We start with the cache speed, measured with the h2bench Core Test. Performances shouldn’t vary between 5400 and 7200 rpm versions here as what is being measured is the access to chip memory integrated in the PCB. Although the Samsung cache is slightly faster, the difference is small.
Also taken with the help of h2bench, access time shows that 5400 rpm drives are not as far behind as all that. The difference of 1.4 to 1.5 ms is to be expected given what we said above about the latency differences of 1.4 ms: the mechanism in terms of reading heads is the same. Whatever the rotation speed, note that the mechanism used by Western is slightly faster than Samsung. Activation of AAM has a much more significant impact with Western – we’ll see what impact it has on noise levels later.
h2bench allowed us to measure the read and write speeds of the drives during sequential access.
The difference between 7200 and 5400 rpm versions is obvious here, with an advantage of ¼ with Western and 1/3 with Samsung. In both reading and writing, the SpinPoint F1 is on average the faster of the two 7200 rpms, while the Western 5400 rpms are slightly ahead of the EcoGreens.

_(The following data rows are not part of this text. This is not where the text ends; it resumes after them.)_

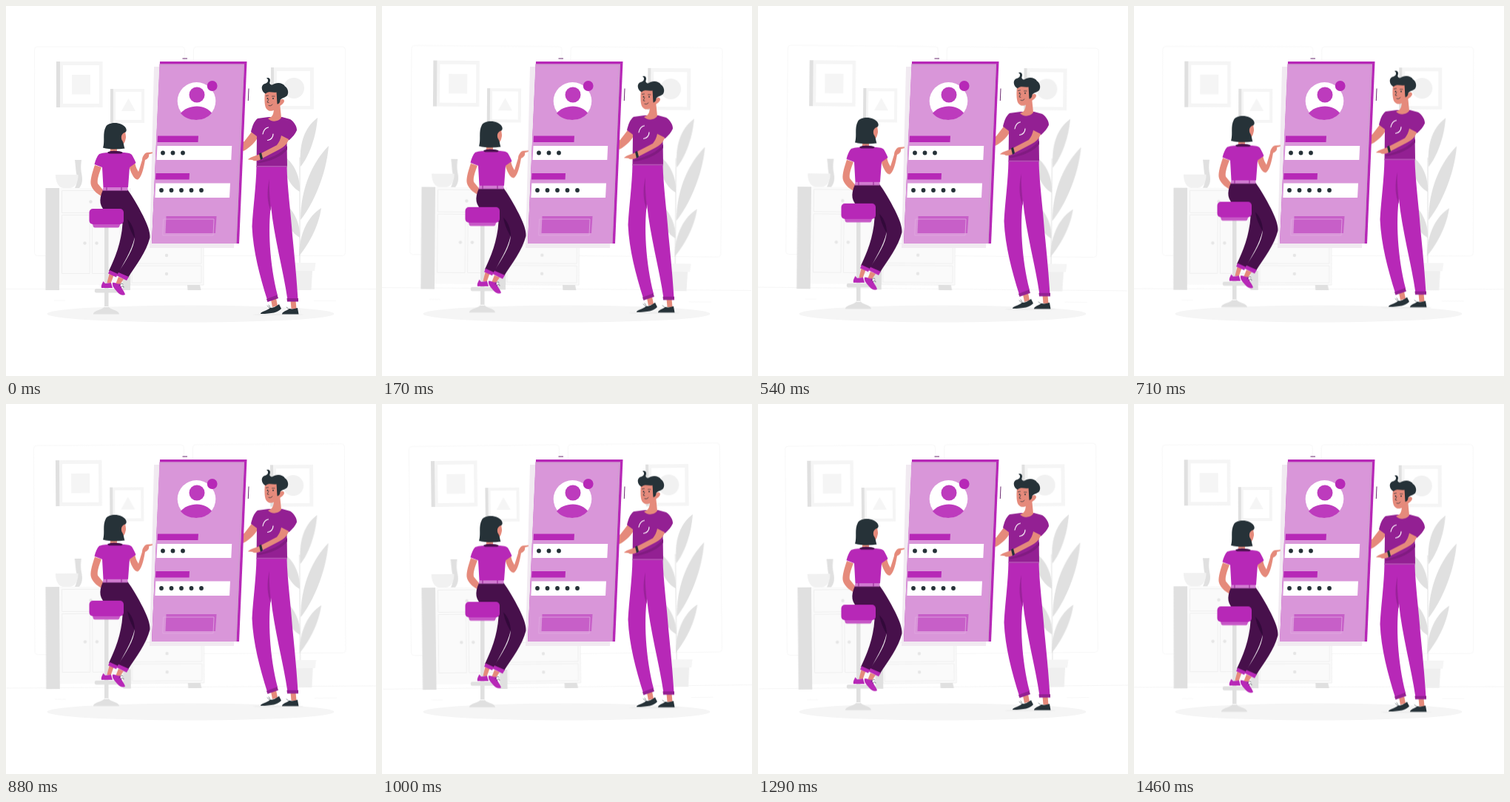
These frames come from a looping animation (500x500 px, 1500 ms). An HTML page:

```html
<!DOCTYPE html>
<html lang="en">
<head>
<meta charset="utf-8">
<title>Login scene</title>
<style>
  html, body { margin: 0; width: 100%; height: 100%; overflow: hidden; background: #fff; }
  svg { display: block; width: 100vw; height: 100vh; }
  #room { transform-origin: 250px 250px; }
  .main { fill: #b728b7; }
  .deep { fill: #932093; }
  .night { fill: #47104b; }
  .ink { fill: #263238; }
  .skin { fill: #e58a7b; }
  .g1 { fill: #fafafa; }
  .g2 { fill: #f5f5f5; }
  .g3 { fill: #e0e0e0; }
  .white { fill: #fff; }
  .line { fill: none; stroke-linecap: round; stroke-linejoin: round; }
</style>
</head>
<body>
<svg viewBox="0 0 500 500" xmlns="http://www.w3.org/2000/svg">
  <g id="room">
    <g fill="none" stroke="#f5f5f5" stroke-width=".8">
      <rect x="38.5" y="55" width="203" height="282.5" rx="4"/>
      <rect x="253.5" y="55" width="205" height="282.5" rx="4"/>
    </g>
    <path d="M0 382.4H500" stroke="#ececec" stroke-width=".6"/>
    <path d="M65 398H80M416 398.5H446" stroke="#f3f3f3" stroke-width=".6"/>

    <!-- wall frames -->
    <path class="g3" d="M68 75h6v62h-6zM141 112h5v46h-5zM358 83h5v56.500h-5z"/>
    <path class="g2" d="M73 75h57.500v62H73zM145 112h42v46h-42zM362 83h54v56.500h-54z"/>
    <path class="white" d="M77 80h49v52H77zM148 116h35v38h-35zM366 88h45v47h-45z"/>
    <path class="g2" d="M89 93h25v26.500H89zM156 142l9.500-17 9.500 17z"/>
    <circle cx="389" cy="111" r="14" fill="#f1f1f1"/>

    <!-- cabinet -->
    <path class="g1" d="M72 246H168V321H267V377H72z"/>
    <g fill="none" stroke="#ececec" stroke-width=".8">
      <path d="M75.500 249.500h77v30h-77zM75.500 282.500h37.500v79H75.500zM116.500 282.500h38v79h-38z"/>
      <path d="M170 321.500h94v26.500h-94zM170 351h94v23h-94zM168 246v131h99V321"/>
    </g>
    <path class="g3" d="M53.500 246H72V384H53.500zM245 377h17l1.500 7h-18zM157.500 358H168V384H157.500z"/>
    <g fill="#e6e6e6">
      <circle cx="114.500" cy="264.500" r="2.200"/><circle cx="106.500" cy="320.500" r="2.200"/>
      <circle cx="122.500" cy="320.500" r="2.200"/><circle cx="217" cy="337" r="2.200"/>
      <circle cx="217" cy="362" r="2.200"/>
    </g>
    <path class="g3" d="M93 208h9c-1 8-1 12 0 18 2 9 1 15-3 20h-6c3-5 4-13 2-20-1-6-1-11-2-18z"/>
    <path d="M67 228H97.500C98 238 93 246 86 246H78C71 246 67 238 67 228z" fill="#f1f1f1"/>

    <!-- plant -->
    <path class="line" d="M397 205V348" stroke="#e0e0e0"/>
    <g class="g3">
      <path d="M421 151C401 166 396 190 398 217C409 204 419 178 421 151z"/>
      <path d="M436 189C414 211 398 247 398 289C414 270 433 228 436 189z"/>
      <path d="M426 273C408 284 396 308 396 338C408 323 422 300 426 273z"/>
      <path d="M374 201C389 212 398 230 397 251C382 243 374 222 374 201z"/>
      <path d="M374 265C388 274 398 293 397 313C383 305 375 286 374 265z"/>
    </g>
    <path class="g2" d="M387 347h31.500l-1.500 11h-29z"/>
    <path d="M389 358h25l-1.500 26h-21z" fill="#efefef"/>
  </g>

  <ellipse cx="249.500" cy="416" rx="194" ry="11.500" class="g2"/>

  <g id="man">
    <ellipse cx="368" cy="417" rx="34" ry="1.200" fill="#ededed"/>
    <path class="skin" d="M332 170L341 176C337 184 331 190 322 195.500L312 197V187L322 183z"/>
    <path class="skin" d="M358 397L365 395 367 405 360 407zM384.500 398h7l1 11h-7z"/>
    <path class="ink" d="M344 416C344 413 350 413 357 408C361 408 365 406 369 403L372 409C367 414 360 416 344 416z"/>
    <path class="ink" d="M373 416.500C373 413 379 412 383 409C387 410 390 409 394 408L395.500 416.500z"/>
    <path class="line" d="M353 405l4 4M355 404l3 5M379 407l4 3" stroke="#263238" stroke-width=".5"/>
    <path class="main" d="M338.500 216H379.500C380 245 385 280 387 310C390 340 393 370 394.500 397H380.500C375 358 362 312 358 270C354 300 356 348 367 391L353 397C343 365 334 332 332.500 298C334 270 338 245 338.500 216z"/>
    <path d="M356 234C352 250 353 267 358 277C357 260 355 249 356 234z" fill="#9a229a"/>
    <path class="deep" d="M352 396L366.500 390.500 368 395 353.500 400zM379.500 395H395V399.500H380z"/>
    <path class="deep" d="M340 152L355 150H373L384 153C390 157 393 163 393 168C391 173 387 177 383 181L379.500 182L380 217.500H338.500L339 176L331 170C333 162 335 156 340 152z"/>
    <path d="M340 210.500C357 206 372 200 380 189V194C372 204 357 210 340 212.500z" fill="#811b81"/>
    <path d="M338.500 216.800H380" stroke="#d07ad0" stroke-width=".9"/>
    <path class="line" d="M347 173C348 168 350 165 354.500 164M353.500 181.500C358 181 361 177.500 361 173" stroke="#fff" stroke-width="1.200"/>
    <path class="skin" d="M372 175L382 180C380 187 375 191 369 194L346 206C341 210 335 210 333 208L327 207.500C329 205 335 203 341 201L366 188C369 184 371 180 372 175z"/>
    <path class="ink" d="M342 199.500L345 198 347 206 344 208z"/>
    <path class="skin" d="M362 136L370 131 372 151C368 157 358 157 354 152C361 150 362 145 362 136z"/>
    <path class="skin" d="M350 116C349 126 349 137 353 140C357 144 364 141 367 136C372 135 376 131 376 128C375 125 371 126 369 128V115z"/>
    <path class="ink" d="M351 118.500C345 116 344 108 348.500 105.500C352 104.500 354.500 103 354 100C354 99 353 98 352 97.500C356 96 358 99 356.500 103C356 105 357 106.500 360 106.500C365 102.500 374 103 377 108.500C381 111 382.500 117 380 121C377 124 373 124 370.500 127C370.500 130 369 132.500 366.500 132.500C366 127 366 121 365.500 116.500C360 117.500 355 114.500 351 118.500z"/>
    <path class="line" d="M351.500 121.500l3-.5M359.500 122h3.500M355 126l-2 4 2 .5M355 134.500c2 1 4 0 5-1.500" stroke="#263238" stroke-width=".7"/>
    <circle class="ink" cx="353.500" cy="125" r=".9"/><circle class="ink" cx="361" cy="125" r=".9"/>
  </g>

  <g id="device">
    <path d="M200 82H322L308 327H194z" fill="#f1eaf1"/>
    <path class="main" d="M208 75H325.500L315 321H197z"/>
    <path d="M207.500 78.500H322L311.500 321H197z" fill="#d996d9"/>
    <path d="M207.500 78.500H322L311.500 321H309L319.500 81.500H207.300z" fill="#cf9dcf" opacity=".6"/>
    <path d="M238.500 71H245M328 111.500L327.300 128" stroke="#6b2a70"/>
    <ellipse class="white" cx="257.500" cy="128.500" rx="25.800" ry="25.500"/>
    <g fill="#bd3bbd">
      <circle cx="258" cy="120" r="10.500"/>
      <path d="M236 145C241 139 249 135.500 258 135.500S273 139 278 144.500C273 151 265 154 257 154S241 151 236 145z"/>
    </g>
    <circle class="main" cx="278.700" cy="108" r="6.900"/>
    <path class="main" d="M205 175.500H260L259.500 184H204.600zM202.500 226H248L247.600 234.500H202z"/>
    <path class="white" d="M204.500 189H305.200L304.300 208H203.500zM202.300 239.500H303L302 259H201.400z"/>
    <g id="dots" class="ink"></g>
    <path d="M216.500 284H284.500L283 307H215.500z" fill="#c75fc8"/>
    <path d="M212.700 288H281L280 310H211.700z" fill="none" stroke="#e0a9e0" stroke-width=".8"/>
  </g>

  <g id="woman">
    <path class="g3" d="M133 297h5.500v110h-5.500zM122 382h28c3 0 3 5.500 0 5.500h-28c-3 0-3-5.500 0-5.500zM133 406C131 411 118 411 118 416.500H153C153 411 141 411 138.500 406z"/>
    <path class="skin" d="M120 215L129 218C125 228 123 235 124 240L133 251 131 258C122 254 115 246 114.500 240C114 233 117 224 120 215z"/>
    <path class="skin" d="M166 216L174 211C175 217 177 221 179 224L184 208C184 203 188 198 191 198L198 197.500V199L193 200.500C194 204 191 207 188 208C186 219 184 229 179 234C174 237 169 226 166 216z"/>
    <path class="skin" d="M139.500 362l6 2-4 11-5-1zM152 366l7 3-6 9-5-2z"/>
    <path class="main" d="M131.500 372L134 375 142 374 144 381H129C128 378 130 375 131.500 372zM144 374C147 373 151 377 154 375C155 381 160 385 161 390C158 392 153 390 150 386C147 382 143 379 144 374z"/>
    <path class="line" d="M153 378c2-3 4-4 5-2M155 380c2-2 4-2 4 0" stroke="#263238" stroke-width=".6"/>
    <path class="night" d="M131 248.500H164.500C170 256 179 271 185 283C191 295 195 305 194.500 313C190 332 175 351 165 367L152 360.500C162 343 173 329 174 312C170 332 158 348 150.500 364L139 358C147 341 156 320 157.500 294L137 279C126 272 125 262 131 248.500z"/>
    <path d="M164 288C170 294 174 303 174 314C170 307 166 299 164 288z" fill="#32093a"/>
    <path class="main" d="M140 357L151 362 149 366.500 138 361.500zM152 360L166 366 163 371 150 364.500z"/>
    <path class="main" d="M126 200C132 198 138 198 143 198H155C161 198 167 198 170 201C172 204 174 208 175.500 212L167 218 165 245H131.500L130 218L119.500 214C121 208 123 203 126 200z"/>
    <path d="M131.500 245H164.500V249.500H130.500z" fill="#d17bd1"/>
    <path d="M136 245v4.500M156 245v4.500" stroke="#8f208f"/>
    <path class="skin" d="M141 190h9v7h-9z"/>
    <path class="night" d="M137 198C139 195 154 195 158 198L156 199.500H139z"/>
    <path class="skin" d="M154 168H161C161 172 162.500 176 162 178C161 183 160 187 156 187.500z"/>
    <path class="ink" d="M131 191.500C134 182 130 172 135 163C139 156 157 156 162 165C163.500 168 162.500 170.500 160 171C156 173 155 177 156.500 181C159.500 185 159 189 160.500 192.500C151 194 140 194 131 191.500z"/>
    <path d="M117 293H155L153 298.500Q152.500 299.500 151 299.500H120Q118 299.500 117.500 297z" fill="#c657c6"/>
    <rect class="main" x="112.500" y="274" width="46.500" height="21" rx="5"/>
  </g>
</svg>
<script>
  const $ = id => document.getElementById(id);
  const loop = (id, steps) => $(id).animate(steps, { duration: 1500, iterations: Infinity }).startTime = 0;
  const turn = (deg, offset) => ({ transform: `rotate(${deg}deg)`, offset });
  const lift = y => ({ transform: `translateY(${y}px)` });

  const dotRow = (x, y, n) => Array.from({ length: n }, (_, i) =>
    `<circle cx="${x + 13.5 * i}" cy="${y}" r="2.9"/>`).join('');
  $('dots').innerHTML = dotRow(212, 198.5, 3) + dotRow(210, 249, 5);

  loop('room', [turn(0, 0), turn(1, .25), turn(-1, .75), turn(0, 1)]);
  for (const id of ['man', 'woman']) loop(id, [lift(0), lift(-10), lift(0)]);
</script>
</body>
</html>
```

This graph shows speeds according to how far in on the drive you are on 1 TB drives. There isn’t a notable difference between the drives, speeds gradually falling off.